"We need to see actual real reform and fundamental changes in how we provide services and how there is accountability for the provision of those services. And to date we haven't seen any progress in that area at all," she said.
Ms Shortall said the issue is more serious than a pre-Budget row and political will will be required in order for progress to be made.
"My concern now at this point is that the Government isn't serious about this important reform programme," she said.
Similarly, Labour leader Alan Kelly said that a number of questions around the resignations must be answered.
"The public needs to understand exactly what is going on here," he said. "It seems to me that these resignations have occured because the people know there is no appetite for change, there is no appetite for delivery and there is no appetite for fairness in our approach to health care in this country."
Speaking later on RTÉ's Drivetime, Mr Kelly said that funding to Sláintecare has been "way behind schedule" before the pandemic.
"We've had two very senior things the more senior people resigned. If that doesn't set off alarm bells, well what will?"
'Urgent recommitment' required from Government
In a statement today, Ireland's major health unions called for an "urgent recommitment" from Government to the Sláintecare programme.
The group, which includes the INMO, Siptu and Fórsa have called for a statement from the Minister for Health on the matter, the reconvening of the Oireachtas Health Committee to look into the resignations and a commitment to funding.
The ICTU's health sector group coordinator Macdara Doyle said: "The resignations of Sláintecare's most senior official are deeply worrying. Covid has further exposed the weakness of a two-tier health service. Now is the time to redouble our efforts on healthcare reforms, not fall back."
Former director general of the Health Service Executive Tony O'Brien has said that he was "quite shocked" when he heard that Laura Magahy and Tom Keane had decided to leave their posts.
Speaking on RTÉ's Today with Claire Byrne, Mr O'Brien said for these people to have left their jobs means that there needs to be a fundamental review of how Sláintecare was set up to proceed.
"I knew that there were some challenges, but I'll be honest, when I first heard whispers of this yesterday afternoon I was quite shocked, because for two people of the stature of Laura Magahy and Tom Keane to reach this conclusion and to take what is a pretty unprecedented step of leaving their posts at the same time is shocking and does mean that there needs to be a fundamental review I think of how Sláintecare was set up to succeed, and a re-examination of some of the things that the committee recommended that haven't been followed through."

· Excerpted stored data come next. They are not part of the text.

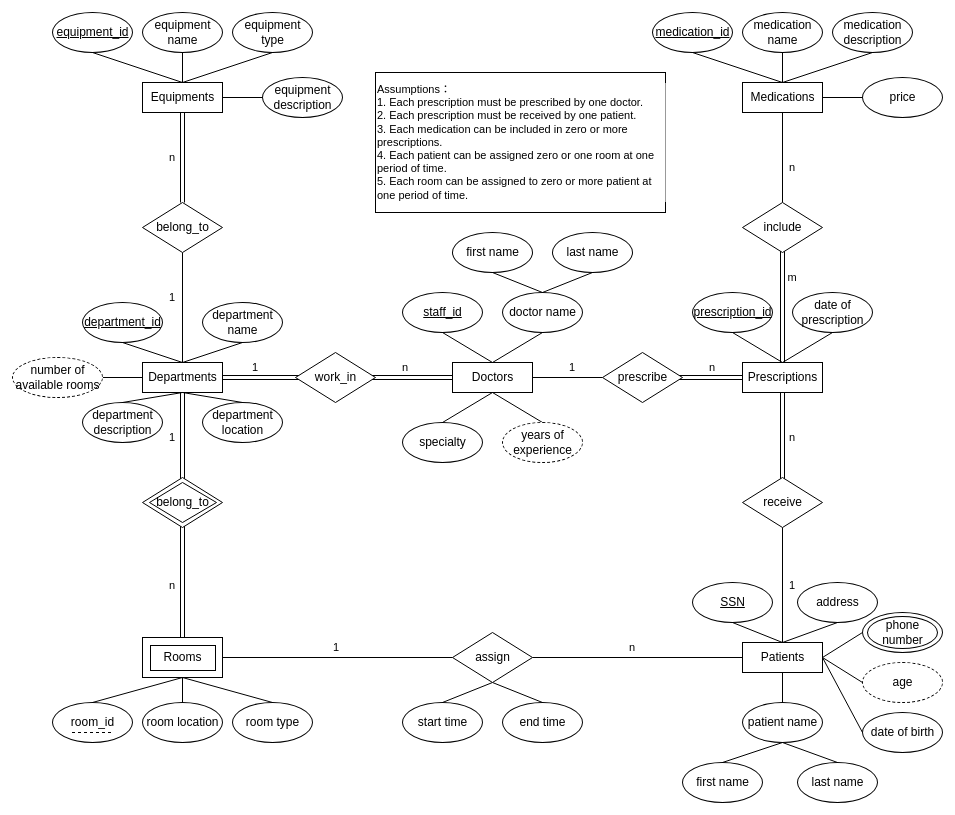
<!DOCTYPE html>
<html lang="en">
<head>
<meta charset="utf-8">
<title>Hospital entity relationship diagram</title>
<style>
:root { --ink: #000; --paper: #fff; --faint: #999; }
* { box-sizing: border-box; }
html, body { margin: 0; background: var(--paper); }
.diagram {
  position: relative; width: 955px; height: 815px; overflow: hidden;
  background: var(--paper); color: var(--ink);
  font: 12px/15px "Liberation Sans", Arial, sans-serif;
}
.connectors { position: absolute; left: 0; top: 0; fill: none; stroke: var(--ink); stroke-width: 1; }
.connectors .relation { fill: var(--paper); }
.attribute, .entity, .relationship {
  position: absolute; display: flex; align-items: center; justify-content: center;
  width: 81px; text-align: center; white-space: nowrap;
}
.attribute { height: 41px; border: 1px solid var(--ink); border-radius: 50%; background: var(--paper); }
.derived { border-style: dashed; }
.key span { text-decoration: underline; }
.multivalued::after { content: ""; position: absolute; inset: 3px 4px; border: 1px solid var(--ink); border-radius: 50%; }
.entity { height: 31px; border: 1px solid var(--ink); background: var(--paper); }
.weak { height: 41px; }
.weak::after { content: ""; position: absolute; inset: 7px 6px 6px 7px; border: 1px solid var(--ink); }
.relationship { height: 51px; }
.cardinality { position: absolute; width: 20px; text-align: center; font-size: 11px; line-height: 14px; }
.assumptions {
  position: absolute; left: 375px; top: 72px; width: 291px; height: 141px;
  border: 1px solid var(--ink); padding: 10px 0 0 1px;
  font-size: 11px; line-height: 13.2px; white-space: nowrap;
}
.assumptions::after { content: ""; position: absolute; right: -1px; top: 10px; width: 1px; height: 119px; background: var(--faint); }
.assumptions p, .assumptions ol { margin: 0; padding: 0; list-style: none; }
</style>
</head>
<body>
<main class="diagram">
  <svg class="connectors" width="955" height="815" viewBox="0 0 955 815" aria-hidden="true">
    <g transform="translate(.5 .5)">
      <g class="equipment-links">
        <path d="M92 52 182 82 272 52M182 52V82M222 97H262"/>
        <path d="M180 112V202M184 112V202M182 252V362"/>
      </g>
      <g class="department-links">
        <path d="M122 342 182 362 242 342M102 377H142M122 402 182 392 242 402"/>
        <path d="M222 375H300M222 379H300M370 375H452M370 379H452"/>
        <path d="M180 392V480M184 392V480M180 524V637M184 524V637"/>
      </g>
      <g class="doctor-links">
        <path d="M492 272 542 292 592 272M442 332 492 362 542 332M442 422 492 392 542 422"/>
        <path d="M532 377H602M677 375H742M677 379H742"/>
      </g>
      <g class="medication-links">
        <path d="M692 52 782 82 872 52M782 52V82M822 97H862M782 112V202"/>
      </g>
      <g class="prescription-links">
        <path d="M780 250V362M784 250V362M732 332 782 362 832 332"/>
        <path d="M780 392V480M784 392V480M782 527V642"/>
      </g>
      <g class="room-links">
        <path d="M92 702 182 677 272 702M182 677V702M222 657H452M532 657H742M442 702 492 682 542 702"/>
      </g>
      <g class="patient-links">
        <path d="M732 622 782 642 837 622M782 672V702M722 762 782 742 837 762"/>
        <path d="M862 632 822 657 862 682M822 657 862 732"/>
      </g>
      <g class="relation">
        <polygon points="182,202 222,227 182,252 142,227"/>
        <polygon points="335,352 375,377 335,402 295,377"/>
        <polygon points="642,352 682,377 642,402 602,377"/>
        <polygon points="782,202 822,227 782,252 742,227"/>
        <polygon points="782,477 822,502 782,527 742,502"/>
        <polygon points="492,632 532,657 492,682 452,657"/>
        <polygon points="182,477 222,502 182,527 142,502"/>
        <polygon points="182,482 216,502 182,522 149,502"/>
      </g>
    </g>
  </svg>

  <!-- Equipments -->
  <div class="attribute key" style="left:52px;top:12px"><span>equipment_id</span></div>
  <div class="attribute" style="left:142px;top:12px"><span>equipment<br>name</span></div>
  <div class="attribute" style="left:232px;top:12px"><span>equipment<br>type</span></div>
  <div class="attribute" style="left:262px;top:77px"><span>equipment<br>description</span></div>
  <div class="entity" style="left:142px;top:82px"><span>Equipments</span></div>
  <div class="relationship" style="left:142px;top:202px"><span>belong_to</span></div>

  <!-- Departments -->
  <div class="attribute key" style="left:82px;top:302px"><span>department_id</span></div>
  <div class="attribute" style="left:202px;top:302px"><span>department<br>name</span></div>
  <div class="attribute derived" style="left:12px;top:357px;width:91px"><span>number of<br>available rooms</span></div>
  <div class="attribute" style="left:82px;top:402px"><span>department<br>description</span></div>
  <div class="attribute" style="left:202px;top:402px"><span>department<br>location</span></div>
  <div class="entity" style="left:142px;top:362px"><span>Departments</span></div>
  <div class="relationship" style="left:295px;top:352px"><span>work_in</span></div>
  <div class="relationship" style="left:142px;top:477px"><span>belong_to</span></div>

  <!-- Doctors -->
  <div class="attribute" style="left:452px;top:232px"><span>first name</span></div>
  <div class="attribute" style="left:552px;top:232px"><span>last name</span></div>
  <div class="attribute key" style="left:402px;top:292px"><span>staff_id</span></div>
  <div class="attribute" style="left:502px;top:292px"><span>doctor name</span></div>
  <div class="attribute" style="left:402px;top:422px"><span>specialty</span></div>
  <div class="attribute derived" style="left:502px;top:422px"><span>years of<br>experience</span></div>
  <div class="entity" style="left:452px;top:362px"><span>Doctors</span></div>
  <div class="relationship" style="left:602px;top:352px"><span>prescribe</span></div>

  <!-- Medications -->
  <div class="attribute key" style="left:652px;top:12px"><span>medication_id</span></div>
  <div class="attribute" style="left:742px;top:12px"><span>medication<br>name</span></div>
  <div class="attribute" style="left:832px;top:12px"><span>medication<br>description</span></div>
  <div class="attribute" style="left:862px;top:77px"><span>price</span></div>
  <div class="entity" style="left:742px;top:82px"><span>Medications</span></div>
  <div class="relationship" style="left:742px;top:202px"><span>include</span></div>

  <!-- Prescriptions -->
  <div class="attribute key" style="left:692px;top:292px"><span>prescription_id</span></div>
  <div class="attribute" style="left:792px;top:292px"><span>date of<br>prescription</span></div>
  <div class="entity" style="left:742px;top:362px"><span>Prescriptions</span></div>
  <div class="relationship" style="left:742px;top:477px"><span>receive</span></div>

  <!-- Rooms -->
  <div class="entity weak" style="left:142px;top:637px"><span>Rooms</span></div>
  <div class="attribute" style="left:52px;top:702px"><span>room_id</span></div>
  <svg class="connectors partial-key" style="left:72px;top:732px" width="41" height="1" aria-hidden="true"><path d="M0 .5H41" stroke-dasharray="3 3"/></svg>
  <div class="attribute" style="left:142px;top:702px"><span>room location</span></div>
  <div class="attribute" style="left:232px;top:702px"><span>room type</span></div>
  <div class="relationship" style="left:452px;top:632px"><span>assign</span></div>
  <div class="attribute" style="left:402px;top:702px"><span>start time</span></div>
  <div class="attribute" style="left:502px;top:702px"><span>end time</span></div>

  <!-- Patients -->
  <div class="attribute key" style="left:692px;top:582px"><span>SSN</span></div>
  <div class="attribute" style="left:797px;top:582px"><span>address</span></div>
  <div class="attribute multivalued" style="left:862px;top:612px"><span>phone<br>number</span></div>
  <div class="attribute derived" style="left:862px;top:662px"><span>age</span></div>
  <div class="attribute" style="left:862px;top:712px"><span>date of birth</span></div>
  <div class="entity" style="left:742px;top:642px"><span>Patients</span></div>
  <div class="attribute" style="left:742px;top:702px"><span>patient name</span></div>
  <div class="attribute" style="left:682px;top:762px"><span>first name</span></div>
  <div class="attribute" style="left:797px;top:762px"><span>last name</span></div>

  <!-- Cardinalities -->
  <span class="cardinality" style="left:162px;top:150px">n</span>
  <span class="cardinality" style="left:162px;top:290px">1</span>
  <span class="cardinality" style="left:245px;top:360px">1</span>
  <span class="cardinality" style="left:395px;top:360px">n</span>
  <span class="cardinality" style="left:562px;top:360px">1</span>
  <span class="cardinality" style="left:702px;top:360px">n</span>
  <span class="cardinality" style="left:782px;top:160px">n</span>
  <span class="cardinality" style="left:782px;top:270px">m</span>
  <span class="cardinality" style="left:782px;top:430px">n</span>
  <span class="cardinality" style="left:782px;top:578px">1</span>
  <span class="cardinality" style="left:162px;top:430px">1</span>
  <span class="cardinality" style="left:162px;top:578px">n</span>
  <span class="cardinality" style="left:326px;top:640px">1</span>
  <span class="cardinality" style="left:622px;top:640px">n</span>

  <section class="assumptions">
    <p>Assumptions：</p>
    <ol>
      <li>1. Each prescription must be prescribed by one doctor.</li>
      <li>2. Each prescription must be received by one patient.</li>
      <li>3. Each medication can be included in zero or more<br>prescriptions.</li>
      <li>4. Each patient can be assigned zero or one room at one<br>period of time.</li>
      <li>5. Each room can be assigned to zero or more patient at<br>one period of time.</li>
    </ol>
  </section>
</main>
</body>
</html>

He said that this situation is a "big headache" for the Minister for Health Stephen Donnelly, the Department and the government as a whole.
Mr O'Brien said that "where the Sláintecare implementation should reside within the architecture of the whole government system" was a concern for the committee.
"The committee had wanted it not to be in the Department of Health, but to be more closely aligned with the Department of Taoiseach to give it that whole of government status, that wasn't done.
"So I think it's important now to reflect on whether that's been a contributory factor to what has happened, which is undoubtedly a big headache for Minister Donnelly and for the department and for the whole of government."
Mr O'Brien said that the government needs to speak with Mr Keane and Ms Magahy and get a better understanding of the issues that they had before they recruit their replacements.
The Irish Patients' Association has said it is shocked but not surprised at the resignation of Prof Keane and Ms Magahy.
IPA spokesperson Stephen McMahon said the reform programme had been "the hope" for a more equitable healthcare system for patients - built on equity, safety, accountability and governed by a bipartisan, all-party political process.
He said that until evidence is established to prove otherwise, these developments declare a failure to date of a much-heralded cross-party healthcare reform programme.
Additional reporting by Will Goodbody